    One note however: Cashner has the second highest fWAR among Padres starting pitchers, at 1.2; Stults is No. 1 at 2.6. http://www.fangraphs.com/leaders.aspx?pos=all&stats=sta&lg=all&qual=0&type=8&season=2013&month=0&season1=2013&ind=0&team=29&rost=0&age=0&filter=&players=0

    • Geoff Hancock

      Stults has him beat in ERA+ as well. Though right now, if the Padres had to win one game, I think I go Cash.

      • Lonnie Brownell

        I’d probably go with Cash or Ross (I like the four-letter words). Ross has a 1.0 WAR in only 8 starts (and a few relief appearances) vs. Cash’s 1.2 in 20–being a cumulative stat, that’s kind of impressive.

        Boss Ross also is ahead of The Deer Hunter in xFip (No. 1 and No. 2 on the staff). Baseball-reference has Ross at the top of the whole staff in ERA+, too–but he’s a hybrid SP/RP, so maybe that’s why he’s not on your list.

        And Stults? Not a bad choice, really.

        Can we start next season already?

      • Geoff Hancock

        Is it crazy to be optimistic about the pitching staff next year with Ross, Cashner, Kennedy, Luebke, Erlin, Wieland, Smith? Seems like they could cobble together a pretty solid starting 5.

        Didn’t include Ross simply due to small sample size. But can’t overlook how impressive he has been.

      • Lonnie Brownell

        Call me crazy. Then again, I’m glass-half-full full-time with this team. Even when the glass is only 1/4 full.

      • Drakos

        I’m optimistic about the staff for next year too. And throw Kelly in there as well. Although the pessimistic side of me keeps expecting Ross to just be a younger, cheaper Volquez. And then the optimistic side thinks that maybe the Padres can “fix” Ross and that he’s supposed to be the lesser of the Ross brothers and I get even more excited for the future.

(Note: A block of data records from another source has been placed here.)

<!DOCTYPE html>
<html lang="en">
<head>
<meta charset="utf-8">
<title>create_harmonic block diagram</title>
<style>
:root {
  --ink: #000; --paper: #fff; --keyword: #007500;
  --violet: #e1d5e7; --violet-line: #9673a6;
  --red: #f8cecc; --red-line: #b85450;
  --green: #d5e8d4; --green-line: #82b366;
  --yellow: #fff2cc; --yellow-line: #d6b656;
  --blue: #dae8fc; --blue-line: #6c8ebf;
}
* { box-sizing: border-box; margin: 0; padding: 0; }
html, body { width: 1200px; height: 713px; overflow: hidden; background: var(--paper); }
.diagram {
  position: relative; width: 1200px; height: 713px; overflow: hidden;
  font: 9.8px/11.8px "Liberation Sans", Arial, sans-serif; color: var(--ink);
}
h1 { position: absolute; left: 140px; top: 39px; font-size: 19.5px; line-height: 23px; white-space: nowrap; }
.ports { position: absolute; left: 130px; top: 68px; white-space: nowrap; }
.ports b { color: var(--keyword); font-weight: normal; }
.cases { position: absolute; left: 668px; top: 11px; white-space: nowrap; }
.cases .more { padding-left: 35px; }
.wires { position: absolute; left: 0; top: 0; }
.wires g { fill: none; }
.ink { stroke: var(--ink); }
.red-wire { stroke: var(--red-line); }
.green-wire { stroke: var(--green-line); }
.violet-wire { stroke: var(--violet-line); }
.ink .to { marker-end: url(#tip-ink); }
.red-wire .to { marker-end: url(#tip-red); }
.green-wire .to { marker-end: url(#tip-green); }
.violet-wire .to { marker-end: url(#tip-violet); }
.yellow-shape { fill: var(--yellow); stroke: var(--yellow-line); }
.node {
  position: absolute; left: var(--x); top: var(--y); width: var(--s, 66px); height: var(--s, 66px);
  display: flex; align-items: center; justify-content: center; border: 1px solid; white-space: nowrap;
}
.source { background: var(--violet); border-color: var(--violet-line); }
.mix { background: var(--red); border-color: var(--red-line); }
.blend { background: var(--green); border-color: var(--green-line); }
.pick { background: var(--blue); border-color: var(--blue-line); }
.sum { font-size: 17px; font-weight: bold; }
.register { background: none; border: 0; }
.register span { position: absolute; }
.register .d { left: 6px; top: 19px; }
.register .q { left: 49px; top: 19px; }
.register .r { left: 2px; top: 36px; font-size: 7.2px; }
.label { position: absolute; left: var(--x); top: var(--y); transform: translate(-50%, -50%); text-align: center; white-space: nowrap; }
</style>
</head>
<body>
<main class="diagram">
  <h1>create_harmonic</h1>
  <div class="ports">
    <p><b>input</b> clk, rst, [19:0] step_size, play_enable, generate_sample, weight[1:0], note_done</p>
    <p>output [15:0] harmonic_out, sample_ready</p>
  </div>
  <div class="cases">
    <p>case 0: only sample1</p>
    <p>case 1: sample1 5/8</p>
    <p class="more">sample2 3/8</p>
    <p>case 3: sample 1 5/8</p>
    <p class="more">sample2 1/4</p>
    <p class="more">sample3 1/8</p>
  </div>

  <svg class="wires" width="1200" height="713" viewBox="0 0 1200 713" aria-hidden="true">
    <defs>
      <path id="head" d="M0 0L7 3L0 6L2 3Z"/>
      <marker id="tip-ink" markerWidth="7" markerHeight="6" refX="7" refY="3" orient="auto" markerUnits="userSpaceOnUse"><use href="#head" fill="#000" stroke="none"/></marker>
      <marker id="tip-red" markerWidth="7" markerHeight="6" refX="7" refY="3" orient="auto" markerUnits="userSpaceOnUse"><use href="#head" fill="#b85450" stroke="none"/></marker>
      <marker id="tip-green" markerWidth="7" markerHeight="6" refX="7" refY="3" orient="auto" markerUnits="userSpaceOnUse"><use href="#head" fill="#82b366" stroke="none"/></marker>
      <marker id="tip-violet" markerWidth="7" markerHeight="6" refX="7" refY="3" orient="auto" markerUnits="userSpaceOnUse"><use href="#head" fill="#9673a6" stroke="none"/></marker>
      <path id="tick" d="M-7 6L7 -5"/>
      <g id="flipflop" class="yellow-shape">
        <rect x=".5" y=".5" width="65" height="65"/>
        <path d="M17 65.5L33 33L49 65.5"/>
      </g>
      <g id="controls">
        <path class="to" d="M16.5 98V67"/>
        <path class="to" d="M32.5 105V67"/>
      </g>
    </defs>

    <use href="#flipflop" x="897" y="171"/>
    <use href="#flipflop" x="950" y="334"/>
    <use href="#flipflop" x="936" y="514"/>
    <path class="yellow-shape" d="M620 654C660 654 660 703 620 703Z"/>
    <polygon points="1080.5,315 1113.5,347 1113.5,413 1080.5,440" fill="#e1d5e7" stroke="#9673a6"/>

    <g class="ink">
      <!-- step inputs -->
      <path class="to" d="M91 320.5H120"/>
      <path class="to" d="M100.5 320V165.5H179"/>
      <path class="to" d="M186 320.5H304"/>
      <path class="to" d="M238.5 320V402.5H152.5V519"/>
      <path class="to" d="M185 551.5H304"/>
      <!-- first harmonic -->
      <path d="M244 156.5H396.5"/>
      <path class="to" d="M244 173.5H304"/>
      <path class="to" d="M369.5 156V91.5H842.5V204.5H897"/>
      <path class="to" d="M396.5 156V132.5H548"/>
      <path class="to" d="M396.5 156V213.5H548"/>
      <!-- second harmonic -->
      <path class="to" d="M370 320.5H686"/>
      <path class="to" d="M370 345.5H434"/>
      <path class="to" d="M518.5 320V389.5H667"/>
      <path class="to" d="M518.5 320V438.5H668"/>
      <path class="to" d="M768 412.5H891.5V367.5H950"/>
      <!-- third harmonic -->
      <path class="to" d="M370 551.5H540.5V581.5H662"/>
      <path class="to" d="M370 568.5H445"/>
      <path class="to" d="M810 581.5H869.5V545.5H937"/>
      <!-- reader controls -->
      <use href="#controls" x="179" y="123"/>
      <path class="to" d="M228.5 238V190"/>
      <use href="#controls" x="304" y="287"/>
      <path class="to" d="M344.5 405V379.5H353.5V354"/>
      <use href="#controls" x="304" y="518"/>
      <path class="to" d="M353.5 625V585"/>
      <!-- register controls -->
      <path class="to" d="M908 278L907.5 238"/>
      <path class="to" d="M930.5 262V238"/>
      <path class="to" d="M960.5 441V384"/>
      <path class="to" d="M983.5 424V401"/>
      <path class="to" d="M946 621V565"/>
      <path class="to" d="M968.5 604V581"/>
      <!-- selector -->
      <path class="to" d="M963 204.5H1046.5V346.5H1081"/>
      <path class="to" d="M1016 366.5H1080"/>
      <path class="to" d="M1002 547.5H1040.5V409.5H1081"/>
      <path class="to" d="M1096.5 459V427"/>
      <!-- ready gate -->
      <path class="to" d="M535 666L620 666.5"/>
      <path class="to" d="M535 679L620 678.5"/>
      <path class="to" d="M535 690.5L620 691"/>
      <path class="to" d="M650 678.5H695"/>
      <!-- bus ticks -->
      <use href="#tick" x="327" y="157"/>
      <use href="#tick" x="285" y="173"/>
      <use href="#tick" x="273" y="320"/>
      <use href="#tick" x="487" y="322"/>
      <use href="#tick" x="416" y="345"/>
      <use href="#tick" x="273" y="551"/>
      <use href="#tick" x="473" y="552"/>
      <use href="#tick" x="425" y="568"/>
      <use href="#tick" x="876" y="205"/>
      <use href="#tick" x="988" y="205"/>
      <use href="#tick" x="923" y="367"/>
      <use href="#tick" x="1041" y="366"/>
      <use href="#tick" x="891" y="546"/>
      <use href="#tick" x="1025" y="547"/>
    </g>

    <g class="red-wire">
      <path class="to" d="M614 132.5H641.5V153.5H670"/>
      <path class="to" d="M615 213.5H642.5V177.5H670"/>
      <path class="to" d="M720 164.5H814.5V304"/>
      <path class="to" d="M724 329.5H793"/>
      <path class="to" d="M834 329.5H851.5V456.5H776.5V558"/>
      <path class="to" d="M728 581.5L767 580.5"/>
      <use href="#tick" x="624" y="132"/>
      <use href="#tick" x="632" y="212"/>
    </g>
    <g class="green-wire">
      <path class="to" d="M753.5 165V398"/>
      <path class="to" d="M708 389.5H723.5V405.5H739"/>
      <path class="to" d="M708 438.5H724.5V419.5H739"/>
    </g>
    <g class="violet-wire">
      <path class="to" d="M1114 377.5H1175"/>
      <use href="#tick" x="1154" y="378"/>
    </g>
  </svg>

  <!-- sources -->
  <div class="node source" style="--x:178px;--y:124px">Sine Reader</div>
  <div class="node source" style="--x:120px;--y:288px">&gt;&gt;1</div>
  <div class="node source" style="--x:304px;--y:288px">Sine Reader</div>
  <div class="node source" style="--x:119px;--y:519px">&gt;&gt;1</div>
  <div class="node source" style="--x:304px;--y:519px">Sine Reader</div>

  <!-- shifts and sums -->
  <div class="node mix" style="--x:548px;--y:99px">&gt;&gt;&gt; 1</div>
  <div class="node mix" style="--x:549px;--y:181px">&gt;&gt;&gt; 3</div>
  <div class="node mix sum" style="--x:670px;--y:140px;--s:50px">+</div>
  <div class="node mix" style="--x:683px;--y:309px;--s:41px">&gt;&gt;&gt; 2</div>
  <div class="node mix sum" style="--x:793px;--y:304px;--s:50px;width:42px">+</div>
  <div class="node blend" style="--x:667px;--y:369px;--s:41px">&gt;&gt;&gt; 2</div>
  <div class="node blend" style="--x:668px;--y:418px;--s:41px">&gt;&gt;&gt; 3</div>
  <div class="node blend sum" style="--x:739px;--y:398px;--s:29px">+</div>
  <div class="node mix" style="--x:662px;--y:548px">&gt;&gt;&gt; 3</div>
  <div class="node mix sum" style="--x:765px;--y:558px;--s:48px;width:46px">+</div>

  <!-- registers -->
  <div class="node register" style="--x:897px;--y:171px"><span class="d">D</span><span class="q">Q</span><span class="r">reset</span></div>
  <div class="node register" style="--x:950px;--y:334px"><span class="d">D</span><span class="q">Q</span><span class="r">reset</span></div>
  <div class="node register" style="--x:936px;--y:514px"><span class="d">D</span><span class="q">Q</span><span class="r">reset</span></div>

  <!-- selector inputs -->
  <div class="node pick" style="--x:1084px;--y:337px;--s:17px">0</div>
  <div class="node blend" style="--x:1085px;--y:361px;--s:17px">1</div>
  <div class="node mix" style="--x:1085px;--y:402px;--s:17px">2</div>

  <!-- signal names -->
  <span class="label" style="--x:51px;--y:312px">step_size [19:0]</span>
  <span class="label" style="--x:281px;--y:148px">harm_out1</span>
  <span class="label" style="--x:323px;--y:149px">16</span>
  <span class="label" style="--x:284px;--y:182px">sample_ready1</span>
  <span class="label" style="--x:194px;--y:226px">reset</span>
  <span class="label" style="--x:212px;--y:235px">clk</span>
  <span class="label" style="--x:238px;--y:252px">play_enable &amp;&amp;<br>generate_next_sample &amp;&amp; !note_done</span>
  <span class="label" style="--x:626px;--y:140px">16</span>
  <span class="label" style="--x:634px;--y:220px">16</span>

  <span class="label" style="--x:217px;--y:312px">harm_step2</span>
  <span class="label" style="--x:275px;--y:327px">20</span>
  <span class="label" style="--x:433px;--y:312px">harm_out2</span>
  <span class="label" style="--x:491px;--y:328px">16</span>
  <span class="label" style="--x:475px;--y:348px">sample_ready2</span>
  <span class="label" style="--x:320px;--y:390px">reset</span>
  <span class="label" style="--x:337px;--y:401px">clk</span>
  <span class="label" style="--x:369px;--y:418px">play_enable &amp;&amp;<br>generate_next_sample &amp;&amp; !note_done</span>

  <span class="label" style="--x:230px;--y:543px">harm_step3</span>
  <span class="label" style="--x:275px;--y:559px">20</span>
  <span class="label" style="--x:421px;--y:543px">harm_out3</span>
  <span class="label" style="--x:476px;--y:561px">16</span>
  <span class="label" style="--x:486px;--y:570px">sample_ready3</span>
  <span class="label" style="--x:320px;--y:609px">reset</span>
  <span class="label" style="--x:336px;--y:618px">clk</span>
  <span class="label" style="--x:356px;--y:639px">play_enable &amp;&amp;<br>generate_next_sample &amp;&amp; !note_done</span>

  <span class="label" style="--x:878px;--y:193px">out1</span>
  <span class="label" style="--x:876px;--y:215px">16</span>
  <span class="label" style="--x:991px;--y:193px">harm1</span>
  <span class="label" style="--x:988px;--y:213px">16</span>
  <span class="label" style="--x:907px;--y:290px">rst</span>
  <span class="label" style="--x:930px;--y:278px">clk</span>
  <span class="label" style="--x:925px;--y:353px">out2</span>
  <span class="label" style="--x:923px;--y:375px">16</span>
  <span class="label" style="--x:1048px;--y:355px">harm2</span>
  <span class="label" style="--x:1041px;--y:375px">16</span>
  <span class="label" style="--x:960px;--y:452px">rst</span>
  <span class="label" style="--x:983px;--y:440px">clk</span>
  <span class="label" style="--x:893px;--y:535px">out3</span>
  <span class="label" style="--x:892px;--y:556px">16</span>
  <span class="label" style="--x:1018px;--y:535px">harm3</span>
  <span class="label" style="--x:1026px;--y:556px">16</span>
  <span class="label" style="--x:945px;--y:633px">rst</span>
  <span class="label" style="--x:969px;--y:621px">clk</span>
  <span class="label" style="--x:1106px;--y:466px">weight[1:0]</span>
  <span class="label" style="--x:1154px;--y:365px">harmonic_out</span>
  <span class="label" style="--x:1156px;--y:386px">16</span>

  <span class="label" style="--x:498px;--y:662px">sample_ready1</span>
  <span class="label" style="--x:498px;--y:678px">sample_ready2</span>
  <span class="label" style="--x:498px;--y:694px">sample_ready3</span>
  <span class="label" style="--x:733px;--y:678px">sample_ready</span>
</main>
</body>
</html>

      • Geoff Hancock

        Such is the mental anguish that is being a Padres fan.

      • Sean Dreusike

        Ross is definitely the hotter hand at the moment. So under the “right now” criteria (assuming that he’d be on normal rest and not coming off a start the day before like he would be at the moment I am typing this), I think Ross would be the guy.
        A playoff rotation of Ross, Cashner, Kennedy, Stults certainly wouldn’t be one to sneeze at. Of course we all now that “right now” the hitting and defense would not cooperate in the slightest.

      • Geoff Hancock

        It seems this year that they can’t get all facets of the game working at the same time. When they are hitting, they can’t pitch. And vice versa.

  • Sean Dreusike

    Definitely a big difference between the types of innings Cashner will be getting down the stretch and what Strasburg would have gotten had he not been shut down. You’re also talking about 2 years difference in age (Cash being older), could have a more matured body. And of course Stras was pitching in his first season following Tommy John where setbacks and additional injuries can be expected in that time frame. Cashner’s previous injuries while they should be handwaved do not indicate future injuries like that.
    I’m not sure kid gloves are warranted, but there is certainly some monitoring to be done here. However, Stras and Cash are close to being apples and oranges for comparison purposes.

    • Geoff Hancock

      The comparison isn’t perfect, no question. My concern with Cash is that he had two previous injuries that potentially could be fatigue driven. Certainly Strasburgs innings last year would have been far more high stress. But with the Padres not playing for anything, and Cashner being such an important part of future success, it seems like to much risk for little reward. That said, there appears to be a clear plan for the next 8 weeks to keep Cash going without burning him out.